Verizon Wireless apologized for the decision not to allow text messaging on an important, though sensitive, public policy issue. The incident caused the carrier to fix its process, which I'm guessing means that they won't be quick to block similar requests in the future.

But that didn't stop advocacy groups from using the incident as an opportunity to promote net neutrality. Josh Silver, executive director of Free Press, an organization that endorses media reform legislation, issued the following statement:

"The fundamental democratic principles of free speech, privacy and open communication are too important to be entrusted to these corporate gatekeepers. Whether it's liberal or conservative, Democrat or Republican, pro-choice or pro-gun, the phone companies can't get to pick and choose what messages get through. Congress needs to step in immediately to protect free speech and the free flow of information."

Consequently, Free Press created a petition on its Web site urging Congress to defend free speech on cell phones and the Internet.

It's a well-known fact that carriers act as the gatekeepers of their networks. However, a carrier's job is to deliver services to subscribers, and it's up to the subscribers to decide what kind of content they want to receive. I'm not suggesting flooding subscribers' cell phones with obscene or controversial text messages. I'm suggesting giving subscribers the right to choose. It can be as simple as: Would you like to receive alerts from (fill in the blank)? Choose yes or no.

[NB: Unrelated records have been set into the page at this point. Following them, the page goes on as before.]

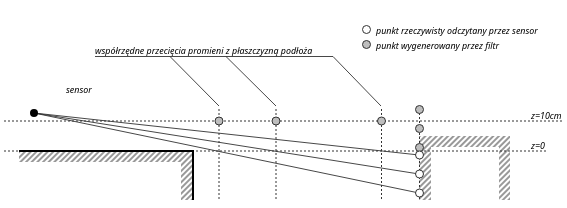
<!DOCTYPE html>
<html lang="pl">
<head>
<meta charset="utf-8">
<title>Rzutowanie promieni sensora na podłoże</title>
<style>
:root {
  --paper: #fff;
  --ink: #000;
  --ray: #333;
  --generated: #bebebe;
  --hatch: #999;
}
* { box-sizing: border-box; }
html, body { margin: 0; overflow: hidden; background: var(--paper); }
.diagram {
  position: relative;
  width: 567px;
  height: 208px;
  overflow: hidden;
  background: var(--paper);
  color: var(--ink);
  font: italic 8.9px/12px "Noto Sans", "Open Sans", sans-serif;
  white-space: nowrap;
}
.drawing { position: absolute; inset: 0; display: block; }
.label { position: absolute; }
.label-callout { left: 95px; top: 45px; }
.label-sensor { left: 66px; top: 84px; }
.label-upper { left: 531px; top: 110px; }
.label-ground { left: 531px; top: 140px; }
.legend {
  position: absolute;
  left: 362px;
  top: 23px;
  margin: 0;
  padding: 0;
  list-style: none;
  display: grid;
  row-gap: 3px;
}
.legend li { display: flex; align-items: center; gap: 5px; height: 12px; }
.legend span { position: relative; top: 2px; }
.marker { width: 9px; height: 9px; border: 1px solid var(--ray); border-radius: 50%; background: var(--paper); }
.marker.generated { background: var(--generated); }
.levels, .verticals { stroke: var(--ray); stroke-dasharray: 2 2; fill: none; }
.rays, .callouts { stroke: var(--ray); stroke-width: .9; fill: none; }
.ground-edge { stroke: var(--ink); stroke-width: 2; fill: none; }
.real-points, .generated-points { stroke: var(--ray); fill: var(--paper); }
.generated-points { fill: var(--generated); }
</style>
</head>
<body>
<main class="diagram">
  <svg class="drawing" width="567" height="208" viewBox="0 0 567 208" aria-hidden="true">
    <defs>
      <pattern id="hatching" width="4" height="4" patternUnits="userSpaceOnUse" patternTransform="rotate(45)">
        <rect width="2" height="4" fill="var(--hatch)"/>
      </pattern>
      <circle id="point" r="4"/>
    </defs>

    <g class="solids" fill="url(#hatching)">
      <path d="M19 152H192V200H181V162H19Z"/>
      <path d="M419 136H510V200H499V147H431V200H419Z"/>
    </g>

    <g class="levels">
      <path d="M4 121H563M4 151H547"/>
    </g>
    <g class="verticals">
      <path d="M219 109V200M276 109V200M381.500 109V200M419.500 109V200"/>
    </g>
    <path class="ground-edge" d="M19 151H193V200"/>

    <g class="callouts">
      <path d="M95 56.500H333L381 106M170 56.500L219 106M226 56.500L276 106"/>
    </g>
    <g class="rays">
      <path d="M34 113L419 155M34 113L419 174M34 113L419 193"/>
    </g>

    <circle cx="34" cy="113" r="4"/>
    <g class="generated-points">
      <use href="#point" x="219" y="121"/>
      <use href="#point" x="276" y="121"/>
      <use href="#point" x="381.500" y="121"/>
      <use href="#point" x="419.500" y="109.500"/>
      <use href="#point" x="419.500" y="128.500"/>
      <use href="#point" x="419.500" y="147.500"/>
    </g>
    <g class="real-points">
      <use href="#point" x="419.500" y="155"/>
      <use href="#point" x="419.500" y="174"/>
      <use href="#point" x="419.500" y="193"/>
    </g>
  </svg>

  <ul class="legend">
    <li><i class="marker"></i><span>punkt rzeczywisty odczytany przez sensor</span></li>
    <li><i class="marker generated"></i><span>punkt wygenerowany przez filtr</span></li>
  </ul>
  <span class="label label-callout">współrzędne przecięcia promieni z płaszczyzną podłoża</span>
  <span class="label label-sensor">sensor</span>
  <span class="label label-upper">z=10cm</span>
  <span class="label label-ground">z=0</span>
</main>
</body>
</html>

Text messaging is certainly becoming a popular political tool, which is why experts argue that carriers have the legal right to decide which messages to send over their networks. What do you think about the issue?